The Academy of Pediatrics says "More than one thousand scientific studies and reviews conclude that long exposure to media violence escalates the risk of aggressive behavior in certain children, numbs them to violence and makes them have confidence in the world a 'meaner and scarier' place than it is." If children begin to consider this type of violence is normal behavior these views are often said to be hard to change later on in life. This is comparable to the studies of domestic violence where children who are open to violence either develop to be offenders or targets because they trust that what they are showed is the norm. One case that brought the fear of violence in media is the Columbine incident (Ilbo, 2009). The two young men that committed this act of violence were said to have occupied themselves to many hours of violent video games. Their introduction to violence is said to have been the reason since the children involved in Columbine came from secure home environments with active parental influence. As with Michael Carneal, from Kentucky, who in 1997 gunshot and murdered three of his classmates, he too was likewise said to have been a video game addict. Michael Breen an attorney in the case against Michael Carneal stated in court; "Michael Carneal clipped off nine shots in a 10-second period. Eight of those gunshots were hits. Three were head and neck shots and were kills. That is way beyond the military standard for expert marksmanship. This was a kid who had never fired a pistol in his life, but because of his obsession with computer games he had turned himself into an expert marksman" (Ivory, 2003), (Hanson, 1999, p. 15). These two cases in a whole may be small evidence however, shows that violent media play a role in such violence.

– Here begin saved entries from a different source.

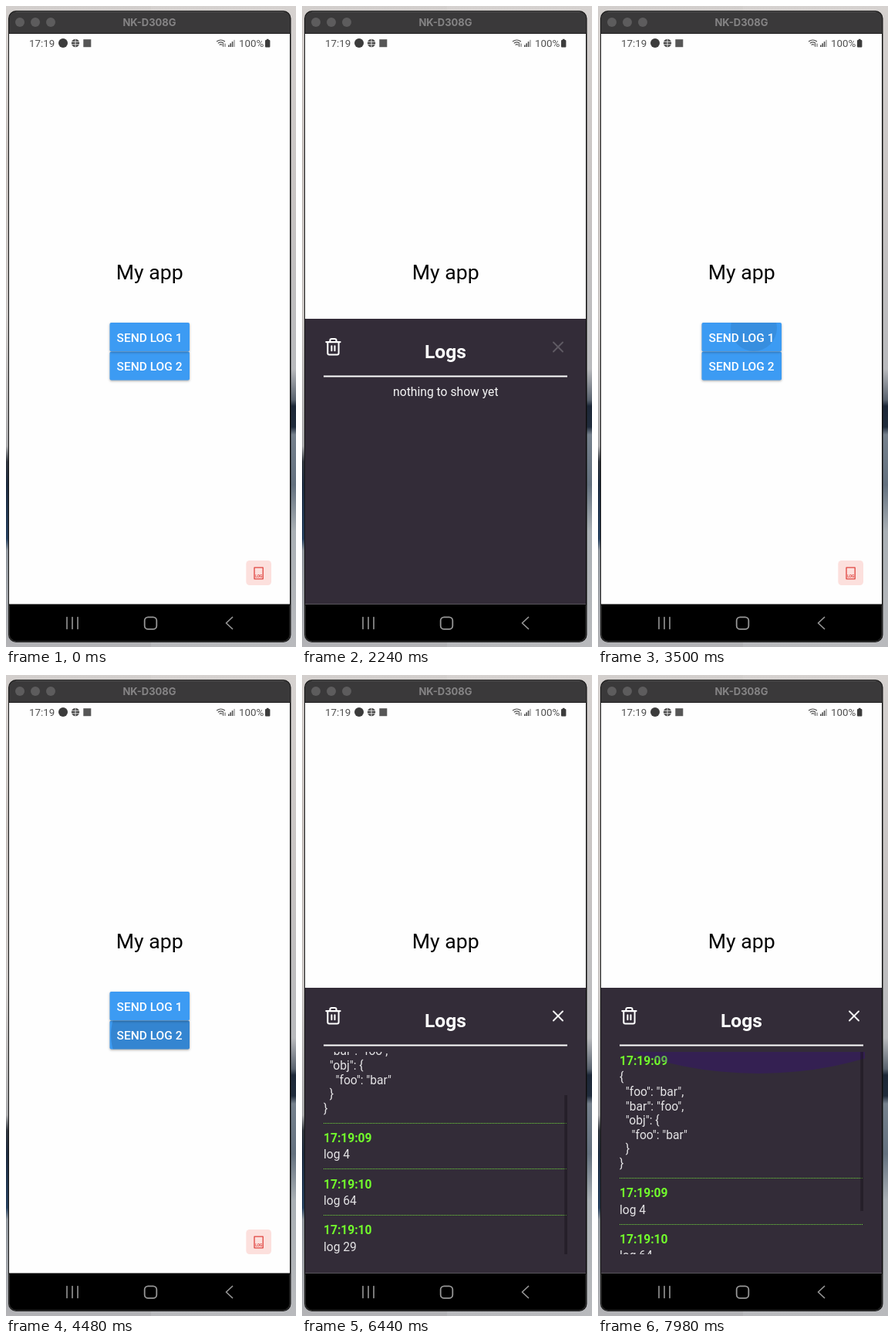
Animation of 376 by 830 pixels, one loop 8000 ms. Source, as an HTML page with a canvas:

```html
<!DOCTYPE html>
<html lang="en">
<head>
<meta charset="utf-8">
<title>Log panel demo</title>
<style>
html, body { margin: 0; width: 100%; height: 100%; overflow: hidden; background: #bbb7b6; }
canvas { display: block; width: 376px; height: 830px; }
</style>
</head>
<body>
<canvas id="stage"></canvas>
<script>
const W = 376, H = 830, LOOP = 8000, STEP = 70;
const canvas = document.getElementById('stage');
const dpr = window.devicePixelRatio || 1;
canvas.width = W * dpr;
canvas.height = H * dpr;
const c = canvas.getContext('2d');
c.scale(dpr, dpr);

const clamp = x => Math.max(0, Math.min(1, x));
const smooth = x => { x = clamp(x); return x * x * (3 - 2 * x); };

function box(x, y, w, h, r, fill) {
  c.beginPath();
  c.roundRect(x, y, w, h, r);
  if (fill) { c.fillStyle = fill; c.fill(); }
}

function disc(x, y, r, fill) {
  c.beginPath();
  c.arc(x, y, r, 0, Math.PI * 2);
  c.fillStyle = fill;
  c.fill();
}

function stroke(d, color, width, x = 0, y = 0, scale = 1) {
  c.save();
  c.translate(x, y);
  c.scale(scale, scale);
  c.lineCap = c.lineJoin = 'round';
  c.strokeStyle = color;
  c.lineWidth = width;
  c.stroke(new Path2D(d));
  c.restore();
}

function text(s, x, y, size, color, weight = 400, align = 'left', family = 'Roboto') {
  c.font = `${weight} ${size}px ${family}, sans-serif`;
  c.textAlign = align;
  c.fillStyle = color;
  c.fillText(s, x, y);
}

function strip(x, w, stops) {
  const g = c.createLinearGradient(0, 0, 0, H);
  for (const [y, color] of stops) g.addColorStop(y / H, color);
  c.fillStyle = g;
  c.fillRect(x, 0, w, H);
}

function wallpaper() {
  strip(0, W / 2, [[0, '#d3cfcd'], [200, '#c3bdba'], [400, '#cbc7c5'], [570, '#a9a9ab'],
    [590, '#30353d'], [620, '#1e2c40'], [690, '#26405f'], [705, '#8f959c'], [H, '#b3b3b6']]);
  strip(W / 2, W / 2, [[0, '#d6d2d0'], [250, '#c8c4c3'], [470, '#b9babd'], [510, '#5b6470'],
    [518, '#1d2838'], [545, '#202c3c'], [555, '#76818d'], [620, '#64717f'], [680, '#aab0b5'], [H, '#b9babd']]);
}

function statusBar() {
  const ink = '#505050';
  text('17:19', 30, 53, 13.3, ink);
  disc(74, 48, 6, '#3b3b3b');
  disc(90, 48, 5.2, '#484848');
  stroke('M85 46.3h10M85 49.8h10M90 43v10', '#fff', 0.8);
  box(100.3, 43.2, 10, 10, 0, '#565656');

  stroke('M273.5 45.8q5-3.6 10 0M275.2 48q3.3-2.4 6.6 0M277 50.2q1.5-1 3 0', ink, 1.2);
  stroke('M281.5 49v3.5M284 49v3.5', ink, 1);
  for (let i = 0; i < 4; i++) {
    c.fillStyle = i < 3 ? ink : '#aaa';
    c.fillRect(288 + i * 2.4, 50.5 - i * 2.2, 1.6, 2.5 + i * 2.2);
  }
  text('100%', 302, 53, 13.3, ink);
  box(336, 44, 6.4, 9.5, 1, '#3c3c3c');
  c.fillRect(337.8, 42.8, 2.8, 1.5);
}

function phone() {
  wallpaper();
  box(3, 6, 366.5, 818, 10, '#161616');
  box(4, 7, 364.5, 816, 9, '#000');
  box(4, 7, 364.5, 28.5, [9, 9, 0, 0], '#3a393a');
  stroke('M13 7.3H360', '#666', 0.7);
  stroke('M4.3 776V814a9 9 0 0 0 9 8.7H359a9 9 0 0 0 9-8.7V776', '#4a4a4a', 0.8);
  for (const x of [18, 38, 58]) disc(x, 21, 6, '#5d5c5d');
  text('NK-D308G', 186, 25.5, 13, '#858485', 700, 'center', 'Inter');

  c.fillStyle = '#fefefe';
  c.fillRect(4, 36, 364, 738.5);
  statusBar();
  text('My app', 186.3, 354, 26.7, '#050505', 400, 'center');

  const nav = '#969696';
  stroke('M79 791.5v15M86 791.5v15M93 791.5v15', nav, 1.6);
  box(179.7, 791.3, 15.6, 15.6, 4.5);
  c.strokeStyle = nav;
  c.lineWidth = 1.8;
  c.stroke();
  stroke('M293.5 791.5l-8 7.5 8 7.5', nav, 1.7);
}

// Touch ripple: count of steps it is visible for, and its button
const ripples = [
  { at: 3500, steps: 7, button: 0, y: 417 },
  { at: 4270, steps: 6, button: 1, y: 466 },
  { at: 4760, steps: 6, button: 1, y: 466 },
  { at: 5320, steps: 6, button: 1, y: 466 }
];

function button(i, t) {
  const x = 134.5, y = 410 + i * 37.4, w = 103.5, h = 37.2;
  c.save();
  c.shadowColor = 'rgba(0,0,0,.32)';
  c.shadowBlur = 3 * dpr;
  c.shadowOffsetY = 1.2 * dpr;
  box(x, y, w, h, 2, '#3c9bf3');
  c.restore();
  for (const r of ripples) {
    const k = (t - r.at) / STEP;
    if (r.button !== i || k < 0 || k >= r.steps) continue;
    const alpha = 0.14 * Math.min(1, (k + 1.2) / 2) * clamp((r.steps - 1 - k) / 2);
    c.save();
    box(x, y, w, h, 2);
    c.clip();
    disc(202, r.y, 30 + 12 * k, `rgba(0,0,0,${alpha})`);
    c.restore();
  }
  text('SEND LOG ' + (i + 1), 186, y + 24.6, 15.5, '#fff', 500, 'center');
}

function logButton(pressed) {
  c.save();
  if (pressed) c.globalAlpha = 0.2;
  box(311.3, 718, 32.7, 32, 4.5, '#fce0dd');
  stroke('M322 727.2h11.2v14.6h-11.2z', '#e0443f', 1.3);
  text('LOG', 327.7, 739.6, 4.8, '#e0443f', 700, 'center');
  c.restore();
}

const logs = [
  ['17:19:09', '{', '  "foo": "bar",', '  "bar": "foo",', '  "obj": {', '    "foo": "bar"', '  }', '}'],
  ['17:19:09', 'log 4'],
  ['17:19:10', 'log 64'],
  ['17:19:10', 'log 29']
];
const LIST = { x: 28, y: 488, w: 316, h: 262 }, MAX_SCROLL = 71.2;

function logList(scroll, glow) {
  c.save();
  c.beginPath();
  c.rect(LIST.x, LIST.y, LIST.w + 2, LIST.h);
  c.clip();
  let y = 505 - scroll;
  logs.forEach(([time, ...lines], i) => {
    text(time, LIST.x, y, 15.6, '#72fd2c', 700);
    y += 21.4;
    for (const line of lines) {
      text(line, LIST.x, y, 15.6, '#e4e3e5');
      y += 18.6;
    }
    if (i < logs.length - 1) {
      c.fillStyle = '#6fd83c';
      const rule = Math.round(y - 5.6);
      for (let x = LIST.x; x < LIST.x + LIST.w; x += 2) c.fillRect(x, rule, 1, 1);
    }
    y += 19.6;
  });
  if (glow > 0) {
    const r = 500;
    disc(208, LIST.y + 28 * glow - r, r, `rgba(54,0,150,${0.28 * Math.sqrt(glow)})`);
  }
  const thumb = LIST.h * LIST.h / (LIST.h + MAX_SCROLL);
  c.fillStyle = 'rgba(20,16,24,.45)';
  c.fillRect(340.3, LIST.y + (LIST.h - thumb) * scroll / MAX_SCROLL, 3.7, thumb);
  c.restore();
}

const TRASH = 'M3 6h18M19 6v14a2 2 0 0 1-2 2H7a2 2 0 0 1-2-2V6m3 0V4a2 2 0 0 1 2-2h4a2 2 0 0 1 2 2v2M10 11v6M14 11v6';

function panel(t, filled) {
  c.fillStyle = '#332c38';
  c.fillRect(4, 405, 364, 369.5);
  stroke(TRASH, '#fff', 2, 28.2, 429, 1.02);
  text('Logs', 186, 455.5, 24.6, '#fff', 700, 'center');
  const closing = !filled && t >= 2240;
  stroke('M326 435.5l12 12M338 435.5l-12 12', closing ? 'rgba(255,255,255,.22)' : '#fff', 1.9);
  c.fillStyle = '#fff';
  c.fillRect(28, 478.5, 316, 2);
  if (filled) {
    const scroll = MAX_SCROLL * (1 - smooth((t - 7140) / 490));
    logList(scroll, clamp((t - 7560) / 420));
  } else {
    text('nothing to show yet', 186.3, 505, 15.7, '#f5f5f5', 400, 'center');
  }
}

function draw(time) {
  const t = Math.floor(time / STEP) * STEP;
  const filled = t >= 6440;
  phone();
  if (filled || (t >= 1120 && t < 2310)) {
    panel(t, filled);
  } else {
    button(1, t);
    button(0, t);
    logButton((t >= 980 && t < 1120) || t >= 6230);
  }
}

let start;
function frame(now) {
  start ??= now;
  draw((now - start) % LOOP);
  requestAnimationFrame(frame);
}
draw(0);
requestAnimationFrame(frame);
</script>
</body>
</html>
```
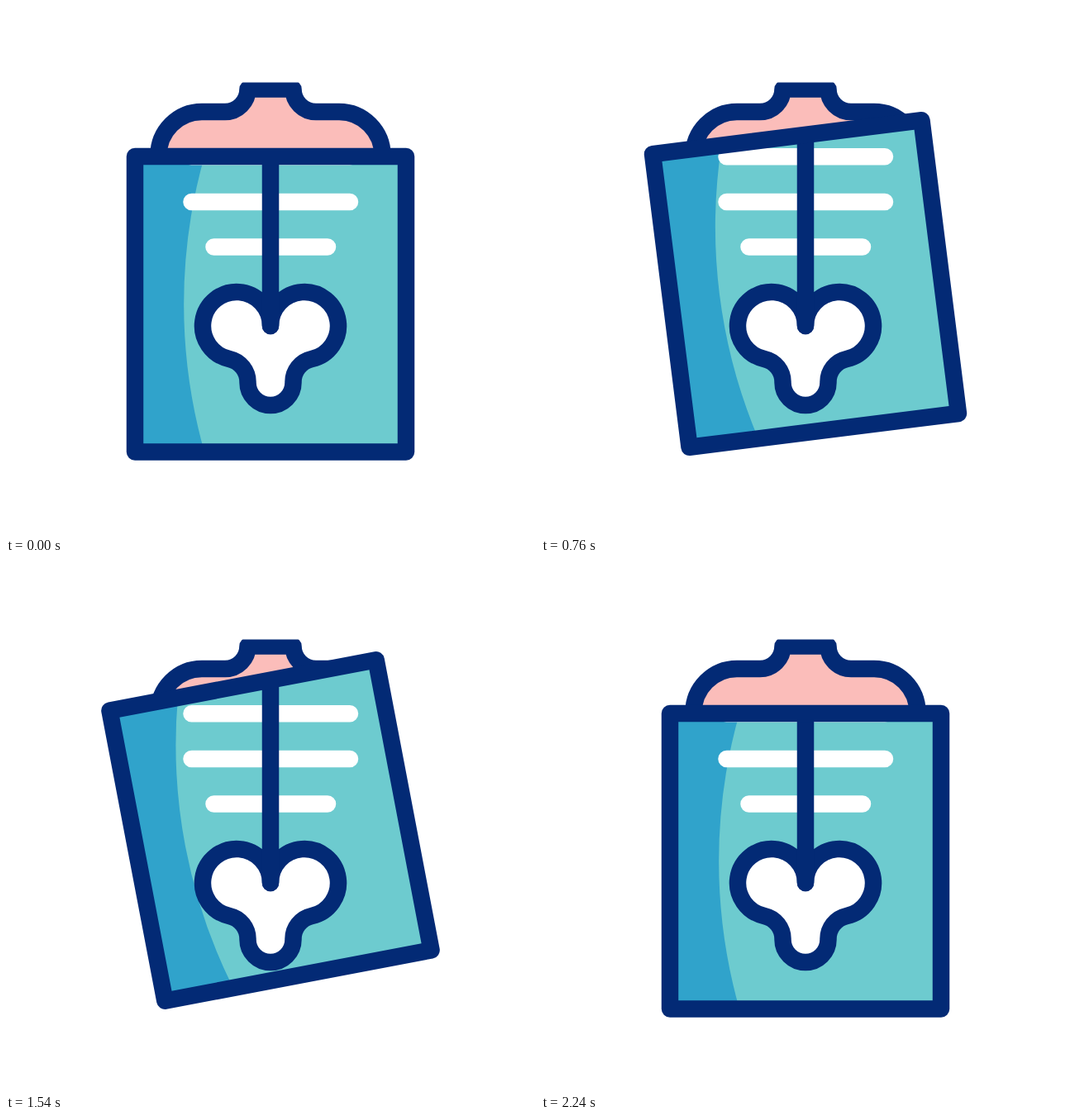
Animation, 640 px wide and 640 px high, one loop 2.4 s. Source, as an HTML page:

```html
<!DOCTYPE html>
<html lang="en">
<head>
<meta charset="utf-8">
<title>X-ray panel</title>
<style>
  html, body { margin: 0; width: 100%; height: 100%; overflow: hidden; background: #fff; }
  svg { display: block; width: 100%; height: 100%; }
  .line { fill: none; stroke: #032a75; stroke-width: 20.5; stroke-linecap: round; stroke-linejoin: round; }
  .rib { fill: none; stroke: #fff; stroke-width: 20.5; stroke-linecap: round; }
</style>
</head>
<body>
<svg viewBox="0 0 640 640">
  <defs>
    <clipPath id="neckCut"><rect y="92.5" width="640" height="548"/></clipPath>
    <clipPath id="screen"><rect class="tilt" x="-164" y="-178.75" width="328" height="357.5"/></clipPath>
  </defs>

  <g clip-path="url(#neckCut)">
    <path class="line" style="fill:#fbbdba" d="M184.5 181A52.5 53 0 0 1 237 128H265A27.5 27.5 0 0 0 292.5 100.5H347.5A27.5 27.5 0 0 0 375 128H403A52.5 53 0 0 1 455.5 181"/>
  </g>

  <g class="tilt">
    <rect x="-164" y="-178.75" width="328" height="357.5" fill="#6dcbcf"/>
    <path fill="#30a3cb" d="M-164-178.75H-80A656 656 0 0 0-80 178.75H-164Z"/>
  </g>

  <g clip-path="url(#screen)">
    <path class="rib" d="M224.5 182.3H416M224.5 237H416M251.5 291.5H389"/>
    <path class="line" style="fill:#fff" d="M320 387A41 41 0 1 0 270 427A28.5 28.5 0 0 1 292.5 455.5A27.5 27.5 0 0 0 347.5 455.5A28.5 28.5 0 0 1 370 427A41 41 0 1 0 320 387"/>
    <path class="line" d="M320 90V387"/>
  </g>

  <rect class="tilt line" x="-164" y="-178.75" width="328" height="357.5"/>
  <path id="rays" class="line"/>
</svg>
<script>
  const LOOP = 2400;
  const TILT = 11, LIFT = 38;
  const RAY = { x: 453, y: 121, inner: 46, outer: 80 };
  const tilted = document.querySelectorAll('.tilt');
  const rays = document.getElementById('rays');

  // Eased progress from 0 to 1 between two times
  function ease(t, from, to) {
    const u = Math.min(1, Math.max(0, (t - from) / (to - from)));
    return u * u * (3 - 2 * u);
  }

  function rayPath(tail, head) {
    if (head - tail < 0.001) return '';
    const radius = k => RAY.inner + (RAY.outer - RAY.inner) * k;
    const point = (angle, r) =>
      (RAY.x + r * Math.cos(angle)).toFixed(2) + ' ' + (RAY.y - r * Math.sin(angle)).toFixed(2);
    return [0, 1, 2].map(i => {
      const angle = i * Math.PI / 4;
      return 'M' + point(angle, radius(tail)) + 'L' + point(angle, radius(head));
    }).join('');
  }

  function draw(t) {
    const p = ease(t, 400, 1000) - ease(t, 1480, 2220);
    const pose = `translate(320 ${360.75 - LIFT * p}) rotate(${-TILT * p})`;
    tilted.forEach(el => el.setAttribute('transform', pose));
    rays.setAttribute('d', rayPath(ease(t, 1240, 1530), ease(t, 970, 1260)));
  }

  const start = performance.now();
  function tick() {
    draw((performance.now() - start) % LOOP);
    requestAnimationFrame(tick);
  }
  draw(0);
  requestAnimationFrame(tick);
</script>
</body>
</html>
```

In fact, the child who is being presented with an over-abundance of adult life conflicts and desires ends up being pushed toward grownup ideas tends to become afraid of growing up and is therefore stunted in his maturation process.
In conclusion, learning about the Media is a Way of Learning about Us. What mostly our society is bound to be for the media affects us in terms of reasoning, reacting and developing. It is very important to learn the media.